• **What the task requires**: When a line below contains the string "translate", show that line.

[Stored data]

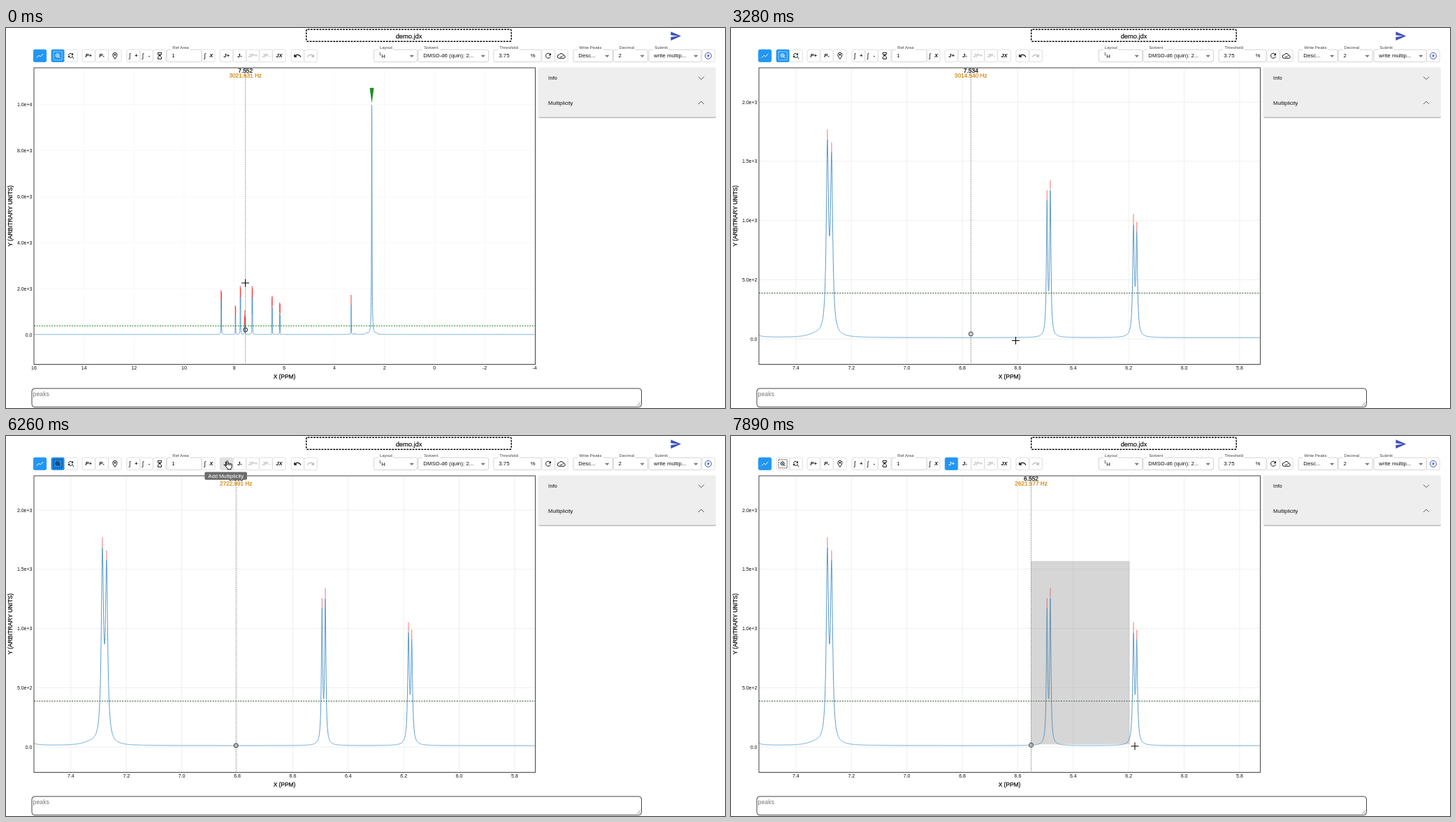
Write an HTML page that moves like this. It is 1029 px wide and 544 px high and loops after 8 s.

```html
<!DOCTYPE html>
<html lang="en">
<head>
<meta charset="utf-8">
<title>Spectrum viewer</title>
<style>
  html, body { margin: 0; width: 100%; height: 100%; overflow: hidden; background: #fff; }
  svg { display: block; width: 100vw; height: 100vh; font-family: "Liberation Sans", Arial, sans-serif; }
</style>
</head>
<body>
<svg id="stage" viewBox="0 0 1029 544"></svg>
<script>
const LOOP = 8000;
const MHZ = 400.13;
const PLOT = { x: 40, y: 57, width: 717.5, height: 424.5 };
const BLUE = '#2196f3', INDIGO = '#3f51b5', INK = '#111';
const stage = document.getElementById('stage');

function set(el, attrs) {
  for (const key in attrs) el.setAttribute(key, attrs[key]);
  return el;
}
function add(parent, tag, attrs, text = '') {
  const el = set(document.createElementNS('http://www.w3.org/2000/svg', tag), attrs);
  el.textContent = text;
  return parent.appendChild(el);
}
function show(el, on) {
  el.style.display = on ? '' : 'none';
}
const label = (parent, x, y, size, text, attrs = {}) =>
  add(parent, 'text', { x, y, 'font-size': size, fill: INK, ...attrs }, text);
const box = (parent, x, y, width, height, attrs) =>
  add(parent, 'rect', { x, y, width, height, fill: 'none', ...attrs });
const line = (parent, d, stroke, attrs = {}) =>
  add(parent, 'path', { d, fill: 'none', stroke, ...attrs });
const centered = { 'text-anchor': 'middle' };
const strong = color => ({ ...centered, fill: color, stroke: color, 'stroke-width': .2 });

function range(from, to, step) {
  const count = Math.round((to - from) / step);
  return Array.from({ length: count + 1 }, (_, i) => from + i * step);
}

// ---- Spectrum
// Each line is [ppm, height, half width]; the inner lines of a triplet are the tallest.
function multiplet(centre, height, count, spacing, width) {
  const middle = (count - 1) / 2;
  return range(-middle, middle, 1).map(k =>
    [centre - k * spacing, height * (1 - .08 * k) * (Math.abs(k) === 1 ? .55 : 1), width]);
}
const marked = [
  multiplet(8.519, 1270, 2, .012, .005),
  multiplet(7.95, 720, 2, .011, .004),
  multiplet(7.752, 1440, 2, .013, .005),
  multiplet(7.573, 590, 3, .018, .004),
  multiplet(7.2789, 1479, 2, .0151, .0048),
  multiplet(6.4886, 1150, 2, -.0119, .0027),
  multiplet(6.1769, 862, 2, .0118, .0034),
  multiplet(3.33, 1290, 1, 0, .005)
].flat();
const solvent = [2.505, 10050, .011];
const traces = [[7.33, 22, .03], [3.18, 60, .01], [2.7, 60, .03], [2.33, 60, .02]];
const lines = [...marked, solvent, ...traces];
const intensity = ppm => lines.reduce(
  (sum, [at, height, w]) => sum + height * w * w / (w * w + (ppm - at) ** 2), 10);

const overview = {
  x: ppm => 40 + (16 - ppm) * 35.83, y: v => 439 - v * .03295,
  from: -4, to: 16, step: .002, ppmTicks: range(-4, 16, 2), yTicks: range(0, 10000, 2000),
  digits: 0, grid: '#f8f8f8', threshold: '#1c8a1c', markOpacity: .9
};
const zoomed = {
  x: ppm => 92.9 + (7.4 - ppm) * 396.9, y: v => 445 - v * .1695,
  from: 5.72, to: 7.54, step: .0005, ppmTicks: range(5.8, 7.4, .2), yTicks: range(0, 2000, 500),
  digits: 1, grid: '#efefef', threshold: '#355a35', markOpacity: .65
};

function drawView(view) {
  const g = add(stage, 'g');
  for (const ppm of view.ppmTicks) {
    const x = view.x(ppm);
    line(g, `M${x} ${PLOT.y}v${PLOT.height}`, view.grid);
    label(g, x, 488.6, 7, ppm.toFixed(view.digits), centered);
  }
  for (const v of view.yTicks) {
    const y = view.y(v);
    line(g, `M${PLOT.x} ${y}h${PLOT.width}`, view.grid);
    label(g, 37.5, y + 2.5, 7, v ? v.toExponential(1) : '0.0', { 'text-anchor': 'end' });
  }
  const inner = add(g, 'g', { 'clip-path': 'url(#plot)' });
  const points = range(view.from, view.to, view.step)
    .map(ppm => view.x(ppm).toFixed(2) + ' ' + view.y(intensity(ppm)).toFixed(1));
  line(inner, 'M' + points.join('L'), '#5b9bcc', { 'stroke-linejoin': 'round' });
  for (const [ppm] of marked) {
    line(inner, `M${view.x(ppm)} ${view.y(intensity(ppm))}v-14`, '#f5281e', { opacity: view.markOpacity });
  }
  const [ppm, height] = solvent;
  add(inner, 'path', { d: `M${view.x(ppm)} ${view.y(height)}l-3-22h6z`, fill: '#1f8f1f' });
  const threshold = Math.floor(view.y(387)) + .5;
  line(inner, `M${PLOT.x} ${threshold}h${PLOT.width}`, view.threshold, { 'stroke-dasharray': '2 1.6' });
  return g;
}

add(add(stage, 'clipPath', { id: 'plot' }), 'rect', PLOT);
const overviewLayer = drawView(overview);
const zoomedLayer = drawView(zoomed);

const brush = box(stage, 0, 0, 0, 0, { fill: '#777', 'fill-opacity': .3 });
add(stage, 'rect', { ...PLOT, fill: 'none', stroke: '#444' });
label(stage, 398.5, 501.7, 8.4, 'X (PPM)', strong('#000'));
label(stage, 0, 0, 8.3, 'Y (ARBITRARY UNITS)', { ...strong('#000'), transform: 'translate(9.3 269) rotate(-90)' });

const probe = add(stage, 'g');
line(probe, `M0 ${PLOT.y}v${PLOT.height}`, '#555', { 'stroke-width': .8, 'stroke-dasharray': '1.3 1.4' });
const dot = add(probe, 'circle', { r: 3, fill: '#777', 'fill-opacity': .2, stroke: '#333' });
const ppmText = label(probe, 0, 63.8, 8.4, '', strong('#000'));
const hzText = label(probe, 0, 71.2, 8.2, '', strong('#d48209'));

// ---- Header, side panel and text area
box(stage, 429.7, 2, 293.5, 17.3, { rx: 2, stroke: '#000', 'stroke-width': 1.4, 'stroke-dasharray': '2.8 1.4' });
label(stage, 576.5, 15.2, 9.3, 'demo.jdx', strong(INK));
add(stage, 'path', { d: 'M2 21L23 12 2 3v7l15 2-15 2z', fill: INDIGO, transform: 'translate(950 3.2) scale(.7)' });
box(stage, 762, 58, 254, 71, { fill: '#bbb', rx: 2 });
box(stage, 761.5, 56.5, 254.5, 71, { fill: '#eee', rx: 2 });
label(stage, 776, 74.2, 7.7, 'Info');
label(stage, 776, 109.7, 7.7, 'Multiplicity');
line(stage, 'M991 69.7l4 4 4-4M991 109l4-4 4 4', '#555');
box(stage, 37, 516, 872.5, 26.7, { rx: 4, stroke: '#444' });
label(stage, 38.5, 526.8, 8.8, 'peaks', { fill: '#777' });
line(stage, 'M903 541l5-5M906 541l2-2', '#666', { 'stroke-width': .7 });

// ---- Toolbar
const PITCH = 18.85, MIDDLE = 39.8;
const button = (x, width = PITCH - .4, stroke = '#d8d8d8') =>
  box(stage, x, 31, width, 17.5, { rx: 2, fill: '#fff', stroke, 'stroke-width': .8 });
const caption = (text, color = INK) => x =>
  label(stage, x, 42.4, 7.6, text, { ...centered, fill: color, 'font-weight': 700, 'font-style': 'italic' });
// Icons use a 24 unit grid: one stroked path and one filled path.
const icon = (outline, solid = '', color = INK, flip = 1) => x => {
  const g = add(stage, 'g', {
    transform: `translate(${x} ${MIDDLE}) scale(${.5 * flip} .5) translate(-12 -12)`, stroke: color, 'stroke-width': 2
  });
  add(g, 'path', { d: outline, fill: 'none' });
  add(g, 'path', { d: solid, fill: color, stroke: 'none' });
  return g;
};
const integral = sign => x => {
  label(stage, x - 6.5, 43, 9.5, '∫', { 'font-style': 'italic' });
  caption(sign)(x + 4);
};
// Draws adjoining buttons and returns each one with its content.
const group = (x, ...contents) => contents.map((draw, i) =>
  ({ frame: button(x + i * PITCH), content: draw(x + i * PITCH + 9.2) }));

function field(x, width, title, value, select = true) {
  button(x, width, '#c8c8c8');
  box(stage, x + 6.3, 29, title.length * 2.9 + 4, 4, { fill: '#fff' });
  label(stage, x + 8.3, 30.3, 6, title, { fill: '#444' });
  label(stage, x + 7.3, 42.3, 7.8, value);
  if (select) add(stage, 'path', { d: `M${x + width - 11} 38.7h6.5l-3.25 3.3z`, fill: '#777' });
}

const undoArrow = 'M12.5 8c-2.6 0-5 1-6.9 2.6L2 7v9h9l-3.6-3.6c1.4-1.2 3.2-1.9 5.1-1.9 3.5 0 6.5 2.3 7.6 5.5l2.4-.8C21 11 17 8 12.5 8z';
const [chart] = group(39.3, icon('M2.5 17.5l7-7 4 4L21.5 6', '', '#fff'));
set(chart.frame, { fill: BLUE, stroke: BLUE });
const [zoomTool] = group(65,
  icon('M14.5 14.5l4 4M16 11a5 5 0 1 1-10 0a5 5 0 1 1 10 0M11 9v4M9 11h4'),
  icon('M5 10a6 6 0 0 1 10.5-3M17 12a6 6 0 0 1-10.5 3M15.5 15.5l5 5', 'M18 4v6h-6zM4 18v-6h6z'));
add(zoomTool.content, 'rect', { x: 0, y: 0, width: 24, height: 24, fill: 'none', 'stroke-dasharray': '3.2 2.2', 'stroke-width': 1.7 });
group(109, caption('P+'), caption('P-'),
  icon('M12 21c-3-4-6-8-6-12a6 6 0 0 1 12 0c0 4-3 8-6 12z', 'M12 6.5a2.5 2.5 0 1 0 .1 0'));
group(173, integral('+'), integral('-'), icon('M7 3h10v5l-4 4 4 4v5H7v-5l4-4-4-4z', 'M7 8h10l-5 5z'));
field(230, 50, 'Ref Area', '1', false);
group(280.5, integral('X'));
const [addTool] = group(306.3, caption('J+'), caption('J-'), caption('JP+', '#bbb'), caption('JP-', '#bbb'), caption('JX'));
group(408, icon('', undoArrow), icon('', undoArrow, '#bbb', -1));

field(526.5, 62, 'Layout', '');
label(stage, 534, 38.7, 5.8, '1');
label(stage, 537.2, 42.5, 7.8, 'H');
field(590, 100.5, 'Solvent', 'DMSO-d6 (quin): 2...');
field(698, 68, 'Threshold', '3.75', false);
label(stage, 750.7, 42.3, 7.6, '%');
group(766.8, icon('M18 8a7 7 0 1 0 .8 6', 'M20 4v7h-7z'),
  icon('M6 19a5 5 0 0 1-.5-10a7 7 0 0 1 13 2a4 4 0 0 1 .5 8zM8 13.5l3 3 5-5'));
field(812, 56, 'Write Peaks', 'Desc...');
field(869.3, 49, 'Decimal', '2');
field(920, 75, 'Submit', 'write multip...');
group(995.8, icon('M21 12a9 9 0 1 1-18 0a9 9 0 1 1 18 0', 'M10 7.5v9l6-4.5z', INDIGO));

const tooltip = add(stage, 'g');
box(tooltip, 284.3, 51.5, 60.7, 11.2, { rx: 2, fill: '#6d6d6d' });
label(tooltip, 314.7, 59.8, 7.6, 'Add Multiplicity', { ...centered, fill: '#fff' });

const cross = line(stage, 'M-5.5 0h11M0-5.5v11', '#000');
const hand = add(stage, 'path', {
  d: 'M-2.5 1.5V-5q1-1.6 2 0v3.5q1-1 2 0 1-.8 2 .3 1.2-.6 1.7.6V3q-.5 1.5-1.2 2.5v1.3h-5V5.5L-4.5 1.5q-.2-1.5 2 0zM-.5-1.5V1M1.5-1.5V1M3.5-1.2V1',
  fill: '#fff', stroke: '#000', 'stroke-width': .9
});

// ---- Motion
const FIRST_DRAG = 750, RELEASE = 2540, ZOOM = 3280, LEAVE = 4330, HOVER = 4930;
const PRESS = 6260, SWITCH = 6410, RETURN = 6560, SECOND_DRAG = 7450;

// A leg moves along a quadratic curve in equal steps; the first step lands at its start time.
const leg = (start, end, steps, via, to) => ({ start, end, steps, via, to });
const pointerStart = [342.5, 365];
const pointerLegs = [
  leg(FIRST_DRAG, 1790, 8, [393, 451], [405, 446]),
  leg(2390, RELEASE, 2, [406, 447], [407.5, 447.5]),
  leg(LEAVE, 4780, 4, [370, 260], [319, 40]),
  leg(HOVER, 5360, 4, [318.5, 41], [318, 41]),
  leg(RETURN, 7010, 4, [462, 120], [429, 179.3]),
  leg(SECOND_DRAG, 7890, 4, [545, 444], [578, 444])
];
// The probe is tracked by its frequency in Hz.
const probeStart = [3021.631];
const probeLegs = [
  leg(150, 150, 1, [3014.54], [3014.54]),
  leg(LEAVE, 4780, 4, [2660], [2722.08]),
  leg(HOVER, HOVER, 1, [2722.691], [2722.691]),
  leg(RETURN, 7010, 4, [2630], [2617.787]),
  leg(7150, 7150, 1, [2621.577], [2621.577])
];

// Lag is a fraction of one step.
function track(start, legs, t, lag = 0) {
  const index = legs.findLastIndex(l => l.start <= t);
  if (index < 0) return start;
  const from = index ? legs[index - 1].to : start;
  const { start: begin, end, steps, via, to } = legs[index];
  const gap = (end - begin) / (steps - 1) || 1;
  const step = Math.min(steps, Math.floor((t - begin) / gap + 1.001));
  const u = (step - lag) / steps, v = 1 - u;
  return from.map((a, i) => v * v * a + 2 * u * v * via[i] + u * u * to[i]);
}

function drawBrush(t) {
  const first = t >= FIRST_DRAG && t < RELEASE, second = t >= SECOND_DRAG;
  show(brush, first || second);
  if (!first && !second) return;
  const [x, y] = first ? [343.5, 363.8] : [429.5, 179];
  const [right, bottom] = track(pointerStart, pointerLegs, t, .4);
  set(brush, { x, y, width: right - x, height: bottom - y });
}

function drawToolbar(t) {
  const pressed = t >= PRESS, adding = t >= SWITCH;
  const zoomFill = adding ? '#fff' : pressed ? '#1e88e5' : BLUE;
  set(zoomTool.frame, { fill: zoomFill, stroke: adding ? '#d8d8d8' : zoomFill });
  set(zoomTool.content, { stroke: pressed ? INK : '#fff' });
  set(addTool.frame, { fill: adding ? BLUE : t >= HOVER ? '#e2e2e2' : '#fff', stroke: adding ? BLUE : '#d8d8d8' });
  set(addTool.content, { fill: adding ? '#fff' : INK });
  show(tooltip, t >= HOVER && t < RETURN);
}

function drawProbe(t) {
  // After zooming, the probe keeps its old place until the pointer moves.
  const view = t < LEAVE ? overview : zoomed;
  const [hz] = track(probeStart, probeLegs, t);
  const ppm = hz / MHZ;
  set(probe, { transform: `translate(${view.x(ppm)} 0)` });
  set(dot, { cy: view.y(intensity(ppm)) });
  ppmText.textContent = ppm.toFixed(3);
  hzText.textContent = hz.toFixed(3) + ' Hz';
}

function drawPointer(t) {
  const [x, y] = track(pointerStart, pointerLegs, t);
  const overToolbar = y < PLOT.y;
  show(cross, !overToolbar);
  show(hand, overToolbar);
  set(overToolbar ? hand : cross, { transform: `translate(${x} ${y})` });
}

function render(t) {
  show(overviewLayer, t < ZOOM);
  show(zoomedLayer, t >= ZOOM);
  drawProbe(t);
  drawBrush(t);
  drawToolbar(t);
  drawPointer(t);
}

function tick() {
  render(performance.now() % LOOP);
  requestAnimationFrame(tick);
}
tick();
</script>
</body>
</html>
```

• **Solution to the problem**:
label(stage, 0, 0, 8.3, 'Y (ARBITRARY UNITS)', { ...strong('#000'), transform: 'translate(9.3 269) rotate(-90)' });
add(stage, 'path', { d: 'M2 21L23 12 2 3v7l15 2-15 2z', fill: INDIGO, transform: 'translate(950 3.2) scale(.7)' });
    transform: `translate(${x} ${MIDDLE}) scale(${.5 * flip} .5) translate(-12 -12)`, stroke: color, 'stroke-width': 2
  set(probe, { transform: `translate(${view.x(ppm)} 0)` });
  set(overToolbar ? hand : cross, { transform: `translate(${x} ${y})` });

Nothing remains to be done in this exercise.